Weekly Briefing

Israel: friends again

"I think he's willing to take risks for peace," said Barack Obama of his Israeli counterpart, Binyamin Netanyahu. The two leaders met the day after Israel confirmed that it would allow more consumer goods - although it remains unclear exactly what or how much - into the Gaza Strip.

Obama himself seemed rather risk-averse. The public friendliness of the meeting was in stark contrast to a meeting in March, when Obama refused to hold a press conference with Netanyahu and left him to eat dinner alone at the White House. But the conversation didn't touch on issues such as the continued Israeli construction projects in East Jerusalem, which had caused the frostiness between the countries in the first place.

China: economy slows

"Pretty horrific" is how Dariusz Kowalczyk, a China economist for Crédit Agricole in Hong Kong, describes the recent activity on the country's stock exchange. The Shanghai composite index has lost 32 per cent of its value since August, the lowest it has fallen since April 2009.

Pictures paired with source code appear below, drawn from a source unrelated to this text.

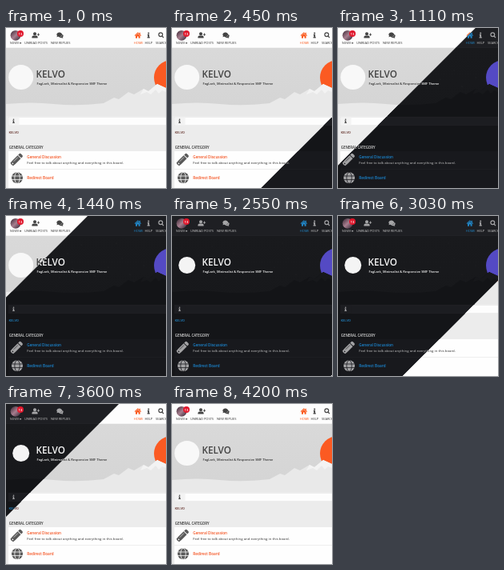
Recreate the animation shown at these times as an HTML page with a canvas. Size 200 by 200 pixels, loop 4.5 s.

```html
<!DOCTYPE html>
<html lang="en">
<head>
<meta charset="utf-8">
<title>Forum theme switch</title>
<style>
html, body { margin: 0; width: 100%; height: 100%; overflow: hidden; background: #ececec; }
canvas { display: block; width: 200px; height: 200px; }
</style>
</head>
<body>
<canvas id="stage"></canvas>
<script>
const SIZE = 200, LOOP = 4500, STEP = 30;
const canvas = document.getElementById('stage');
const ctx = canvas.getContext('2d');
const FONT = '"Open Sans", "Noto Sans", sans-serif';

const light = {
  head: '#fdfdfd', headLine: '#e8e8e8', nav: '#333333', icon: '#444444', accent: '#fa5a1e',
  heroTop: '#d9d9d9', heroLow: '#d4d4d4', hill: '#e9e9e9', snow: '#f3f3f3',
  sun: '#fb5a22', mark: '#f8f8f8', markSize: 15.5, title: '#444444', sub: '#333333',
  page: '#ececec', bar: '#fdfdfd', cell: '#f3f3f3', line: '#dddddd', crumb: '#5f2b24',
  cat: '#333333', row: '#fefefe', text: '#333333', link: '#f4511e', glyph: '#5a5a5a'
};
const dark = {
  head: '#1e1f23', headLine: '#242529', nav: '#c9c9c9', icon: '#a5a5a7', accent: '#2185c5',
  heroTop: '#191a1d', heroLow: '#17181b', hill: '#131417', snow: '#17181b',
  sun: '#544ac4', mark: '#f4f4f4', markSize: 10.5, title: '#f4f4f4', sub: '#f4f4f4',
  page: '#141518', bar: '#1c1d21', cell: '#1c1d21', line: '#222327', crumb: '#2185c5',
  cat: '#d8d8d8', row: '#18191d', text: '#c4c4c4', link: '#1b87d2', glyph: '#a2a2a4', stars: '#303136'
};

function box(x, y, w, h, color) {
  ctx.fillStyle = color;
  ctx.fillRect(x, y, w, h);
}
function disc(x, y, r, color) {
  ctx.fillStyle = color;
  ctx.beginPath();
  ctx.arc(x, y, r, 0, Math.PI * 2);
  ctx.fill();
}
function shape(path, color) {
  ctx.fillStyle = color;
  ctx.fill(new Path2D(path));
}
function stroke(path, color, width) {
  ctx.strokeStyle = color;
  ctx.lineWidth = width;
  ctx.stroke(new Path2D(path));
}
function label(str, x, y, size, color, weight = 400, align = 'left') {
  ctx.font = `${weight} ${size}px ${FONT}`;
  ctx.textAlign = align;
  ctx.fillStyle = color;
  ctx.fillText(str, x, y);
}

function infoIcon(x, y, color, size = 1) {
  ctx.save();
  ctx.translate(x, y);
  ctx.scale(size, size);
  disc(0, -2.7, 1.1, color);
  shape('M-1.5-1H.9V2.4H1.7V3.6H-1.7V2.4H-.9V.2H-1.5z', color);
  ctx.restore();
}

function avatar() {
  ctx.save();
  ctx.beginPath();
  ctx.arc(12, 9.3, 6.4, 0, Math.PI * 2);
  ctx.clip();
  const g = ctx.createLinearGradient(6, 3, 18, 16);
  g.addColorStop(0, '#3a2834');
  g.addColorStop(0.5, '#a87f90');
  g.addColorStop(1, '#2c2230');
  box(5, 2, 14, 15, g);
  ctx.restore();
  disc(18, 7, 4, '#e0162b');
  label('13', 18, 8.5, 4.2, '#ffffff', 600, 'center');
}

function header(c) {
  box(0, 0, SIZE, 25, c.head);
  box(0, 24.5, SIZE, 0.5, c.headLine);
  avatar();
  label('NUVEK', 5, 20.3, 3.5, c.nav);
  shape('M16.8 18.2h2.6l-1.3 1.7z', c.nav);

  disc(36, 7.2, 2, c.icon);
  shape('M32.4 12.5v-1q0-2 2-2h3.2q2 0 2 2v1z', c.icon);
  stroke('M38.9 8.2h3.2M40.5 6.6v3.2', c.icon, 0.9);
  label('UNREAD POSTS', 23, 19.6, 3.97, c.nav, 500);

  shape('M63.3 8.3a3.4 2.7 0 1 1 2 2.4l-2.1.6.8-1.2z', c.icon);
  shape('M70.4 7.8a3 2.5 0 0 1 .4 3.8l.6 1.2-2.1-.6a4 3 0 0 1-3.3-1q4.4.2 4.4-3.4z', c.icon);
  label('NEW REPLIES', 56, 19.6, 3.97, c.nav, 500);

  shape('M160.6 9.2l4.2-3.9 1.8 1.6v-1.2h1.2v2.4l1.3 1.1-.6.7-3.7-3.3-3.6 3.3z', c.accent);
  shape('M162 9.5l2.8-2.5 2.8 2.5v3.2h-2v-2.2h-1.6v2.2h-2z', c.accent);
  label('HOME', 159.7, 19.6, 3.97, c.accent, 500);
  infoIcon(178.2, 9, c.icon, 0.95);
  label('HELP', 173.5, 19.6, 3.97, c.nav, 500);
  ctx.strokeStyle = c.icon;
  ctx.lineWidth = 1.2;
  ctx.beginPath();
  ctx.arc(193.3, 8.2, 2.4, 0, Math.PI * 2);
  ctx.moveTo(195, 10);
  ctx.lineTo(197, 12.2);
  ctx.stroke();
  label('SEARCH', 187, 19.6, 3.97, c.nav, 500);
}

function hero(c) {
  ctx.save();
  ctx.beginPath();
  ctx.rect(0, 25, SIZE, 85);
  ctx.clip();
  const g = ctx.createLinearGradient(0, 25, 0, 110);
  g.addColorStop(0, c.heroTop);
  g.addColorStop(1, c.heroLow);
  box(0, 25, SIZE, 85, g);
  if (c.stars) {
    for (let i = 0; i < 16; i++) disc((i * 61 + 23) % 200, 29 + (i * 37) % 50, 0.4, c.stars);
  }
  disc(207, 62, 22, c.sun);
  shape('M0 95Q32 92 60 95T122 94L135 87L141 89L153 80L160 83L172 76L178 79L189 70L200 75V110H0z', c.hill);
  shape('M172 76L178 79L189 70L200 75V80L195 78L191 82L187 77L181 83L176 80L168 83z', c.snow);
  ctx.restore();
  disc(18.7, 61.5, c.markSize, c.mark);
  label('KELVO', 37.5, 62.2, 11.7, c.title, 600);
  label('FogLark, Minimalist & Responsive SMF Theme', 38.5, 70.7, 4, c.sub, 600);
}

function pencil(c) {
  ctx.save();
  ctx.translate(13.5, 164.3);
  ctx.rotate(-Math.PI / 4);
  shape('M-9.3 0L-8.8-2.6L-4.6-2.8H4.3V2.8H-4.6L-8.8 2.6z', c.glyph);
  shape('M5.2-2.8H7q1.6 0 1.6 1.6V1.2q0 1.6-1.6 1.6H5.2z', c.glyph);
  stroke('M-4.5-1H3', c.row, 0.6);
  disc(-7.2, 0, 0.8, c.row);
  ctx.restore();
}

function globe(c) {
  disc(14, 187.3, 7, c.glyph);
  ctx.strokeStyle = c.row;
  ctx.lineWidth = 0.8;
  ctx.beginPath();
  ctx.ellipse(14, 187.3, 3.2, 7, 0, 0, Math.PI * 2);
  ctx.moveTo(7, 185);
  ctx.lineTo(21, 185);
  ctx.moveTo(7, 189.6);
  ctx.lineTo(21, 189.6);
  ctx.stroke();
}

function board(c) {
  box(0, 110, SIZE, 90, c.page);
  box(3, 111, 197, 11, c.line);
  box(3.5, 111.5, 197, 10, c.bar);
  box(3.5, 111.5, 13, 10, c.cell);
  infoIcon(9.5, 116.3, c.icon, 0.75);
  label('KELVO', 3.5, 132.3, 4, c.crumb, 600);
  label('GENERAL CATEGORY', 3.8, 150.5, 4.36, c.cat, 600);
  box(3, 154, SIZE, 46, c.row);
  box(3, 176, SIZE, 0.5, c.line);
  pencil(c);
  label('General Discussion', 26.3, 162.7, 4.67, c.link, 600);
  label('Feel free to talk about anything and everything in this board.', 26.3, 169.6, 4.3, c.text);
  globe(c);
  label('Redirect Board', 26.3, 188.7, 4.67, c.link, 600);
}

function page(c) {
  hero(c);
  header(c);
  board(c);
}

// Paints a theme on the lower right side of the line x + y = edge.
function wipe(c, edge) {
  ctx.save();
  ctx.beginPath();
  ctx.moveTo(edge, 0);
  ctx.lineTo(500, 0);
  ctx.lineTo(500, 500);
  ctx.lineTo(0, 500);
  ctx.lineTo(0, edge);
  ctx.clip();
  page(c);
  ctx.restore();
}

function draw(time) {
  // The small lead keeps clock jitter from holding back a step.
  const t = Math.floor(((time + 2) % LOOP) / STEP) * STEP;
  const toDark = 400.4 - 400 * (t - 30) / 1890;
  const toLight = 406 - 7.36 * (t - 2520) / STEP;
  if (t < 60 || t >= 4200) page(light);
  else if (t < 1920) { page(light); wipe(dark, toDark); }
  else if (t < 2550) page(dark);
  else { page(dark); wipe(light, toLight); }
}

const scale = window.devicePixelRatio || 1;
canvas.width = canvas.height = Math.round(SIZE * scale);
ctx.scale(scale, scale);

function tick() {
  draw(performance.now());
  requestAnimationFrame(tick);
}
tick();
</script>
</body>
</html>
```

In fact, this is probably good news for China: the country's economy is still growing, but the frantic, unsustainable pace it had reached is expected to slow to a still-impressive 8 or 9 per cent by the end of the year. By that time, China's economy is likely to have surpassed Japan's to become the second largest in the world.

But while China's premier, Wen Jiabao, seems relaxed about the "expected direction" of his country's economy, there are fears that China's more leisurely pace may drag the world's other, less stable economies further down.

Somalia: extremists

In Somalia, independence day comes on the first, not the fourth, of July, and this year is the 50th since British and Italian colonists shipped out. But most of Somalia wasn't celebrating. Hizbul Islam, one of the Islamist groups that control almost all of the country, had warned that festivities would incur violence. Amid heavy fighting between insurgents and the transitional government, most people avoided the risk.

On 5 July, President Sheikh Sharif Sheikh Ahmed appealed for military and financial aid for the country. He said that Somalia "is in the hands of al-Qaeda and extremist groups", and outlined his ultimate fear: that the country will soon implode altogether.

US: women's rights

After years of discussions, the UN finally has an agency focusing on women's rights. And just in time, too: the deadline for the organisation's Millennium Development Goals is in five years' time, and the progress on goals such as reducing maternal mortality is lagging.

UN Women will bring together the four existing agencies that work for women, with the aim of creating a more influential body to deal with policies and promoting and monitoring international agreements.The new agency is expected to get its first director in September, but she is unlikely to be European or North American - a figure that embodies western feminist values is not expected to get a particularly warm welcome in many countries. Instead, Chile's former president Michelle Bachelet is the current hot tip.

Belgium: dust to dust

"Some Belgians find the idea of being dissolved and partly flushed away disturbing," reports Der Spiegel. The Flemish Association of Undertakers is seeking permission to dispose of the deceased by using caustic potash solution to turn corpses into mineral ash and liquid. The ashes could be buried or scattered in the traditional way but the European Commission is also checking whether the liquid could be flushed into the sewage system.

The process, argues the association, is energy-efficient and, unlike cremation, produces no CO2 emissions. The public and the media have countered with the incisive argument that the whole idea is a bit creepy.